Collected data

▬▬▬

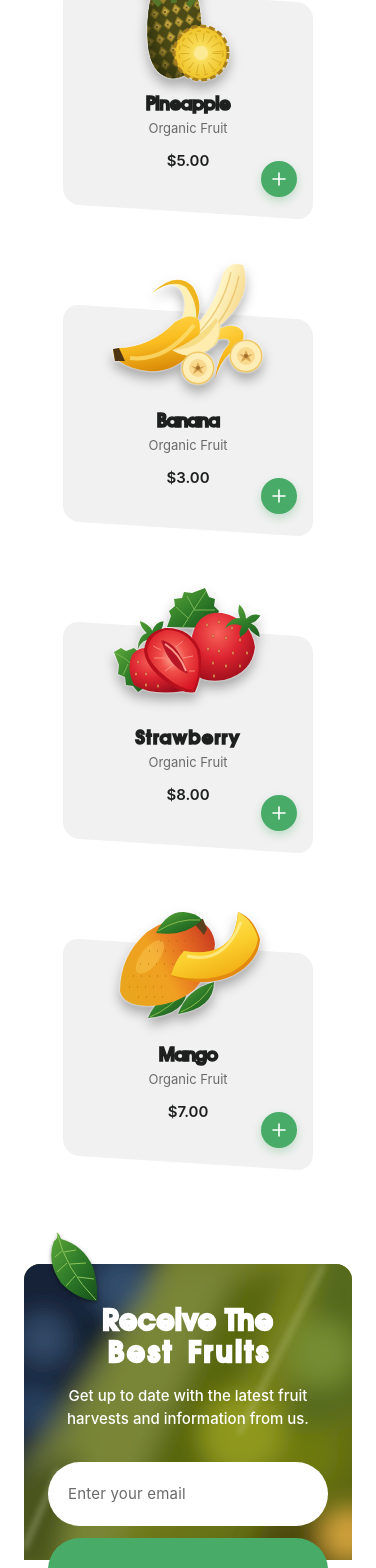
<!DOCTYPE html>
<html lang="en">
<head>
<meta charset="utf-8">
<title>Organic fruit shop</title>
<style>
:root{--green:#48ab68;--card:#f1f1f1;--ink:#1e1f1f;--muted:#6a6a6a;--white:#fff;--display:"TeX Gyre Adventor",sans-serif;--body:Inter,sans-serif}
*{box-sizing:border-box;margin:0;padding:0}
html,body{width:376px;height:1568px;overflow:hidden;background:var(--white)}
body{font-family:var(--body);color:var(--ink)}
main{display:flex;flex-direction:column;align-items:center;height:1568px;overflow:hidden}
.products{flex:none;display:grid;grid-auto-rows:217px;gap:100px;width:250px;margin-top:-5px;list-style:none}
.card{position:relative;display:flex;flex-direction:column;align-items:center;padding-top:98px}
.panel{position:absolute;inset:0;background:var(--card);border-radius:16px;transform:skewY(3.66deg)}
.fruit{position:absolute;left:0;top:-60px;width:250px;height:150px;overflow:visible;filter:drop-shadow(0 0 1px #fff) drop-shadow(0 7px 6px #0000004d)}
.card h3,.card p,.card strong{position:relative;white-space:nowrap}
.card h3{font:700 18px/24px var(--display);letter-spacing:var(--track);-webkit-text-stroke:1.6px var(--ink);paint-order:stroke}
.card p{font-size:13px;line-height:20px;margin-top:1px;color:var(--muted)}
.card strong{font-size:15px;font-weight:600;line-height:20px;margin-top:13px}
.add{position:absolute;right:16px;bottom:15px;width:36px;height:36px;border-radius:50%;background:var(--green);box-shadow:0 4px 10px #48ab684d;display:grid;place-items:center}
.newsletter{position:relative;flex:none;width:328px;height:360px;margin-top:101px;padding:42px 24px 0;display:flex;flex-direction:column;color:var(--white);text-align:center}
.backdrop{position:absolute;left:0;top:0;width:328px;height:296px;border-radius:16px 16px 0 0}
.leaf{position:absolute;left:20px;top:-36px;width:60px;height:80px;overflow:visible;filter:drop-shadow(0 2px 2px #0006)}
.newsletter h2{position:relative;display:flex;flex-direction:column;align-items:center;font:700 28px/32px var(--display);-webkit-text-stroke:2.4px var(--white);white-space:nowrap}
.line-one{letter-spacing:.7px}
.line-two{letter-spacing:2.8px;word-spacing:3px;padding-left:3px}
.newsletter p{position:relative;font-size:15px;font-weight:500;line-height:23px;margin:14px -10px 32px;white-space:nowrap}
.email,.subscribe{position:relative;flex:none;height:64px;border-radius:32px}
.email{background:var(--white);color:#696969;font-size:15px;line-height:64px;letter-spacing:.2px;text-align:left;padding-left:20px}
.subscribe{background:var(--green);margin-top:12px}
</style>
</head>
<body>
<svg width="0" height="0" style="position:absolute" aria-hidden="true">
<defs>
<pattern id="rind" width="11" height="13" patternUnits="userSpaceOnUse" patternTransform="rotate(-12)"><rect width="11" height="13" fill="#4c4a16"/><path d="M5 1L10 7 5 12 1 7Z" fill="#a98d2b"/><path d="M5 4L8 7 5 9 3 7Z" fill="#d9b956"/><circle cx="5" cy="7" r="1" fill="#4b3c12"/></pattern>
<radialGradient id="rind-shade" cx=".6" cy=".4" r=".65"><stop offset=".4" stop-color="#3b3a0c" stop-opacity="0"/><stop offset="1" stop-color="#26290a" stop-opacity=".75"/></radialGradient>
<radialGradient id="pulp"><stop offset="0" stop-color="#fff2a4"/><stop offset=".35" stop-color="#f8dc58"/><stop offset="1" stop-color="#efc52c"/></radialGradient>
<linearGradient id="peel" x1=".2" y1="0" x2=".5" y2="1"><stop offset="0" stop-color="#ffd84e"/><stop offset=".5" stop-color="#fabd20"/><stop offset="1" stop-color="#d98a08"/></linearGradient>
<linearGradient id="flesh" x1="0" y1=".3" x2="1" y2=".8"><stop offset="0" stop-color="#f3d27b"/><stop offset=".5" stop-color="#fff4c4"/><stop offset="1" stop-color="#efca6c"/></linearGradient>
<radialGradient id="berry" cx=".4" cy=".3" r=".75"><stop offset="0" stop-color="#f8625a"/><stop offset=".5" stop-color="#dc2430"/><stop offset="1" stop-color="#9c0d1b"/></radialGradient>
<radialGradient id="berry-cut" cx=".5" cy=".45" r=".6"><stop offset="0" stop-color="#ffb3a0"/><stop offset=".4" stop-color="#f0504a"/><stop offset="1" stop-color="#d81524"/></radialGradient>
<linearGradient id="foliage" x1="0" y1="0" x2="1" y2="1"><stop offset="0" stop-color="#5fa83a"/><stop offset=".5" stop-color="#2f7d29"/><stop offset="1" stop-color="#17511b"/></linearGradient>
<linearGradient id="mango-skin" x1="0" y1=".7" x2="1" y2=".2"><stop offset="0" stop-color="#e9a51d"/><stop offset=".4" stop-color="#f0a021"/><stop offset=".7" stop-color="#e56b22"/><stop offset="1" stop-color="#c83a1f"/></linearGradient>
<linearGradient id="mango-flesh" x1=".2" y1="0" x2=".7" y2="1"><stop offset="0" stop-color="#ffe86e"/><stop offset=".55" stop-color="#fbd12f"/><stop offset="1" stop-color="#f0a912"/></linearGradient>
<g id="banana-slice"><circle r="16.5" fill="#f0c766"/><circle r="15" fill="#ffedb8"/><circle r="9" fill="#f8d98d"/><path d="M0-6L2-1 7-2 3 1 5 6 0 3-5 6-3 1-7-2-2-1Z" fill="#d7a550"/><circle r="2" fill="#9d6e2c"/></g>
<path id="seed" d="M0-2Q2 0 0 2-2 0 0-2Z" fill="#ffd873" stroke="#a3141c" stroke-width=".5"/>
<path id="calyx" d="M0 0Q-10-2-16 7-13-6-4-7-9-14-8-20 0-15 2-8 7-16 15-15 13-8 8-5 17-3 20 6 10 4 7 0 6 7 1 11-2 7 0 0Z" fill="url(#foliage)"/>
<g id="plus" fill="none" stroke="#fff" stroke-width="1.6" stroke-linecap="round"><path d="M7 1V13M1 7H13"/></g>
</defs>
</svg>
<main>
<ul class="products">
<li class="card" style="--track:-.4px">
<div class="panel"></div>
<svg class="fruit" viewBox="63 -65 250 150" role="img" aria-label="Pineapple with a cut slice">
<path id="pineapple-body" d="M150 2Q154-20 173-20 195-18 199 5 205 40 196 62 186 80 170 78 151 74 148 45 146 22 150 2Z" fill="url(#rind)"/>
<use href="#pineapple-body" style="fill:none"/>
<path d="M150 2Q154-20 173-20 195-18 199 5 205 40 196 62 186 80 170 78 151 74 148 45 146 22 150 2Z" fill="url(#rind-shade)"/>
<path d="M160 5Q152-2 150-16M174 3Q172-8 177-20M188 6Q196-3 198-16" fill="none" stroke="#55752a" stroke-width="6"/>
<circle cx="201" cy="53" r="27" fill="#e5b928" stroke="#a77e1d" stroke-width="3" stroke-dasharray="6 3"/>
<circle cx="201" cy="53" r="25" fill="url(#pulp)"/>
<g fill="none" stroke="#d6a71d" stroke-width="1.4" opacity=".75"><circle cx="201" cy="53" r="16" stroke-width="9" stroke-dasharray="1 6"/><circle cx="201" cy="53" r="22" stroke-dasharray="4 5"/></g>
<circle cx="201" cy="53" r="7" fill="#fbe993"/>
</svg>
<h3>Pineapple</h3><p>Organic Fruit</p><strong>$5.00</strong>
<a class="add" href="#" aria-label="Add pineapple"><svg width="14" height="14"><use href="#plus"/></svg></a>
</li>
<li class="card" style="--track:-.9px">
<div class="panel"></div>
<svg class="fruit" viewBox="63 252 250 150" role="img" aria-label="Peeled banana with two slices">
<path d="M152 293Q177 270 193 287 205 304 193 325L179 326Q190 304 180 289 169 279 152 293Z" fill="#fff0b6"/>
<path d="M152 293Q177 270 193 287 204 305 196 322 198 302 186 287 172 278 152 293Z" fill="#efb51f"/>
<path d="M215 331Q235 320 243 332 246 344 231 352 219 363 215 379 218 356 229 344 232 336 215 340Z" fill="url(#peel)"/>
<path d="M176 347Q214 313 223 274 229 261 243 265 248 279 243 295 235 314 216 329 199 349 180 356Z" fill="url(#flesh)"/>
<path d="M190 341Q222 313 231 272M203 339Q231 315 239 276" fill="none" stroke="#e6bd5f" stroke-width="1.4" opacity=".7"/>
<path d="M113 350L119 348Q151 347 175 322 191 312 199 320 203 338 190 354 173 373 148 371 130 369 119 361L115 361Z" fill="url(#peel)"/>
<path d="M130 358Q166 362 194 325" fill="none" stroke="#ffe37b" stroke-width="4" opacity=".7"/>
<path d="M113 349L119 348 125 361 115 361Z" fill="#4e3514"/>
<path d="M172 350Q195 342 216 318 225 328 216 344 195 364 172 350Z" fill="#f7dc86"/>
<path d="M172 350Q200 351 218 321 222 334 213 346 194 363 172 350Z" fill="#ffecae"/>
<use href="#banana-slice" x="198" y="368"/><use href="#banana-slice" x="246" y="356"/>
</svg>
<h3>Banana</h3><p>Organic Fruit</p><strong>$3.00</strong>
<a class="add" href="#" aria-label="Add banana"><svg width="14" height="14"><use href="#plus"/></svg></a>
</li>
<li class="card" style="--track:1.3px">
<div class="panel"></div>
<svg class="fruit" viewBox="63 569 250 150" role="img" aria-label="Strawberries with leaves">
<path d="M167 627L171 616 169 611 175 606 174 599 182 598 184 592 192 593 205 588 209 597 215 599 214 606 219 611 212 628Z" fill="url(#foliage)"/>
<path d="M182 628L206 591M188 618L176 607M194 609L187 596M194 610L215 610" stroke="#79b654" fill="none"/>
<path d="M114 652L121 648 126 651 134 648 145 657 153 687 144 688 138 692 133 686 126 685 125 677 118 674 119 665Z" fill="url(#foliage)"/>
<path d="M115 653Q136 662 148 688M128 664L123 675M137 672L135 684" stroke="#79b654" fill="none"/>
<path d="M192 636Q198 611 222 613 251 619 255 647 252 673 224 680 202 683 194 673Z" fill="url(#berry)"/>
<g id="seeds"><use href="#seed" x="207" y="625"/><use href="#seed" x="219" y="622"/><use href="#seed" x="232" y="628"/><use href="#seed" x="213" y="636"/><use href="#seed" x="226" y="638"/><use href="#seed" x="240" y="640"/><use href="#seed" x="208" y="649"/><use href="#seed" x="219" y="651"/><use href="#seed" x="233" y="653"/><use href="#seed" x="247" y="653"/><use href="#seed" x="213" y="663"/><use href="#seed" x="226" y="666"/><use href="#seed" x="240" y="666"/><use href="#seed" x="214" y="676"/></g>
<use href="#calyx" transform="translate(242 626) rotate(15)"/>
<path d="M132 655Q141 644 153 650L184 691Q151 696 134 685 126 669 132 655Z" fill="url(#berry)"/>
<use href="#seed" x="138" y="662"/><use href="#seed" x="136" y="674"/><use href="#seed" x="146" y="674"/><use href="#seed" x="146" y="685"/><use href="#seed" x="158" y="686"/>
<use href="#calyx" transform="translate(152 639) rotate(-12)"/>
<path d="M144 651Q145 632 165 628 190 627 200 650 204 672 195 692 183 695 165 681 146 667 144 651Z" fill="#b80f1d"/>
<path d="M147 651Q149 634 166 630 187 630 197 650 202 671 193 690 180 689 166 677 149 664 147 651Z" fill="url(#berry-cut)"/>
<path d="M161 640Q178 642 188 674 169 667 161 640Z" fill="#b71627"/><path d="M165 644Q180 654 186 671" fill="none" stroke="#ff9b8c" stroke-width="2"/>
<path d="M153 646L161 650M154 658L165 658M165 671L173 665M183 641L176 647M193 656L183 658M195 671L189 671" stroke="#ffa797" opacity=".7"/>
</svg>
<h3>Strawberry</h3><p>Organic Fruit</p><strong>$8.00</strong>
<a class="add" href="#" aria-label="Add strawberry"><svg width="14" height="14"><use href="#plus"/></svg></a>
</li>
<li class="card" style="--track:-.8px">
<div class="panel"></div>
<svg class="fruit" viewBox="63 886 250 150" role="img" aria-label="Mango with a cut wedge and leaves">
<path d="M148 1018Q157 995 187 987 188 1014 148 1018Z" fill="url(#foliage)"/>
<path d="M178 1014Q187 989 214 982 214 1008 178 1014Z" fill="url(#foliage)"/>
<path d="M150 1017Q171 1008 185 990M181 1012Q202 1003 212 985" fill="none" stroke="#8abb4d"/>
<path d="M120 991Q120 956 147 932 173 914 197 920 213 926 215 944 213 969 194 990 174 1006 147 1006 123 1005 120 991Z" fill="url(#mango-skin)"/>
<ellipse cx="150" cy="957" rx="9" ry="20" fill="#ffd765" opacity=".35" transform="rotate(38 150 957)"/>
<path d="M133 976H172M129 987H166M140 964H178M149 951H188M138 997H165M160 941H197" stroke="#9d5a12" stroke-dasharray="1 7" opacity=".7"/>
<path d="M191 920L203 919 207 929 204 935Z" fill="#5b4020"/>
<path d="M156 933Q167 911 184 912 197 913 202 920 185 937 156 933Z" fill="url(#foliage)"/><path d="M158 931Q178 918 200 920" fill="none" stroke="#8abb4d"/>
<path d="M171 976Q176 959 184 951 219 957 232 936 237 926 238 912 254 918 260 939 259 961 234 975 205 989 171 976Z" fill="#e3890f"/>
<path d="M171 975Q176 959 184 951 219 957 232 936 237 926 238 912 252 919 258 938 256 958 232 972 204 984 171 975Z" fill="url(#mango-flesh)"/>
<path d="M187 956Q224 965 241 922" fill="none" stroke="#fff2a0" stroke-width="3" opacity=".7"/>
</svg>
<h3>Mango</h3><p>Organic Fruit</p><strong>$7.00</strong>
<a class="add" href="#" aria-label="Add mango"><svg width="14" height="14"><use href="#plus"/></svg></a>
</li>
</ul>
<section class="newsletter">
<svg class="backdrop" viewBox="0 0 328 296" role="img" aria-label="Blurred close-up photograph of blueberries, grapes and other fruit">
<defs><filter id="soft" x="-30%" y="-30%" width="160%" height="160%"><feGaussianBlur stdDeviation="12"/></filter><filter id="edge"><feGaussianBlur stdDeviation="3"/></filter>
<linearGradient id="olive" x1="0" y1="0" x2="1" y2="1"><stop offset="0" stop-color="#6b7532"/><stop offset=".5" stop-color="#78831f"/><stop offset="1" stop-color="#555e0c"/></linearGradient></defs>
<rect width="328" height="296" fill="url(#olive)"/>
<g filter="url(#soft)">
<path d="M-30-30H150L20 220-30 250Z" fill="#172338"/>
<circle cx="98" cy="22" r="30" fill="#334d6d"/><circle cx="20" cy="75" r="26" fill="#304967"/><circle cx="10" cy="145" r="24" fill="#28405e"/><circle cx="68" cy="72" r="19" fill="#111a2b"/>
<path d="M140 0H215L90 296H-20V230Z" fill="#7b873d" opacity=".8"/>
<path d="M205 20L265 0 180 220 105 240Z" fill="#59660f"/>
<path d="M300-20H350V140L260 180Z" fill="#55691f"/>
<circle cx="298" cy="90" r="34" fill="#758c31"/><circle cx="218" cy="170" r="42" fill="#8f981c"/><circle cx="285" cy="190" r="30" fill="#6d790f"/>
<path d="M-20 215L60 190 30 310H-20Z" fill="#48551c"/><path d="M245 250H340V310H220Z" fill="#4d4908"/><circle cx="325" cy="270" r="28" fill="#cfa03a"/>
</g>
<path d="M300 0L235 130 215 170" fill="none" stroke="#c3cb92" stroke-width="4" opacity=".45" filter="url(#edge)"/>
<path d="M0 285L35 205" stroke="#cbd0a6" stroke-width="5" opacity=".4" filter="url(#edge)"/>
</svg>
<svg class="leaf" viewBox="44 1236 60 80" aria-hidden="true">
<path d="M57 1240Q60 1243 61 1247 83 1253 93 1275 98 1290 97 1309 76 1307 61 1291 46 1269 54 1249Q59 1246 57 1240Z" fill="url(#foliage)"/>
<path d="M57 1241Q66 1278 96 1308M62 1259L55 1265M67 1271L57 1280M75 1284L66 1294M64 1260L76 1258M70 1272L86 1271M78 1285L94 1287" fill="none" stroke="#8cc45c"/>
</svg>
<h2><span class="line-one">Receive The</span><span class="line-two">Best Fruits</span></h2>
<p>Get up to date with the latest fruit<br>harvests and information from us.</p>
<div class="email">Enter your email</div>
<div class="subscribe"></div>
</section>
</main>
</body>
</html>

▬▬▬

◆ Assignment
Reproduce only the lines above spanning from the line containing "193 287 204" through the line containing "628L206 591M188 618L176", word for word.

◆ Task result
<path d="M152 293Q177 270 193 287 204 305 196 322 198 302 186 287 172 278 152 293Z" fill="#efb51f"/>
<path d="M215 331Q235 320 243 332 246 344 231 352 219 363 215 379 218 356 229 344 232 336 215 340Z" fill="url(#peel)"/>
<path d="M176 347Q214 313 223 274 229 261 243 265 248 279 243 295 235 314 216 329 199 349 180 356Z" fill="url(#flesh)"/>
<path d="M190 341Q222 313 231 272M203 339Q231 315 239 276" fill="none" stroke="#e6bd5f" stroke-width="1.4" opacity=".7"/>
<path d="M113 350L119 348Q151 347 175 322 191 312 199 320 203 338 190 354 173 373 148 371 130 369 119 361L115 361Z" fill="url(#peel)"/>
<path d="M130 358Q166 362 194 325" fill="none" stroke="#ffe37b" stroke-width="4" opacity=".7"/>
<path d="M113 349L119 348 125 361 115 361Z" fill="#4e3514"/>
<path d="M172 350Q195 342 216 318 225 328 216 344 195 364 172 350Z" fill="#f7dc86"/>
<path d="M172 350Q200 351 218 321 222 334 213 346 194 363 172 350Z" fill="#ffecae"/>
<use href="#banana-slice" x="198" y="368"/><use href="#banana-slice" x="246" y="356"/>
</svg>
<h3>Banana</h3><p>Organic Fruit</p><strong>$3.00</strong>
<a class="add" href="#" aria-label="Add banana"><svg width="14" height="14"><use href="#plus"/></svg></a>
</li>
<li class="card" style="--track:1.3px">
<div class="panel"></div>
<svg class="fruit" viewBox="63 569 250 150" role="img" aria-label="Strawberries with leaves">
<path d="M167 627L171 616 169 611 175 606 174 599 182 598 184 592 192 593 205 588 209 597 215 599 214 606 219 611 212 628Z" fill="url(#foliage)"/>
<path d="M182 628L206 591M188 618L176 607M194 609L187 596M194 610L215 610" stroke="#79b654" fill="none"/>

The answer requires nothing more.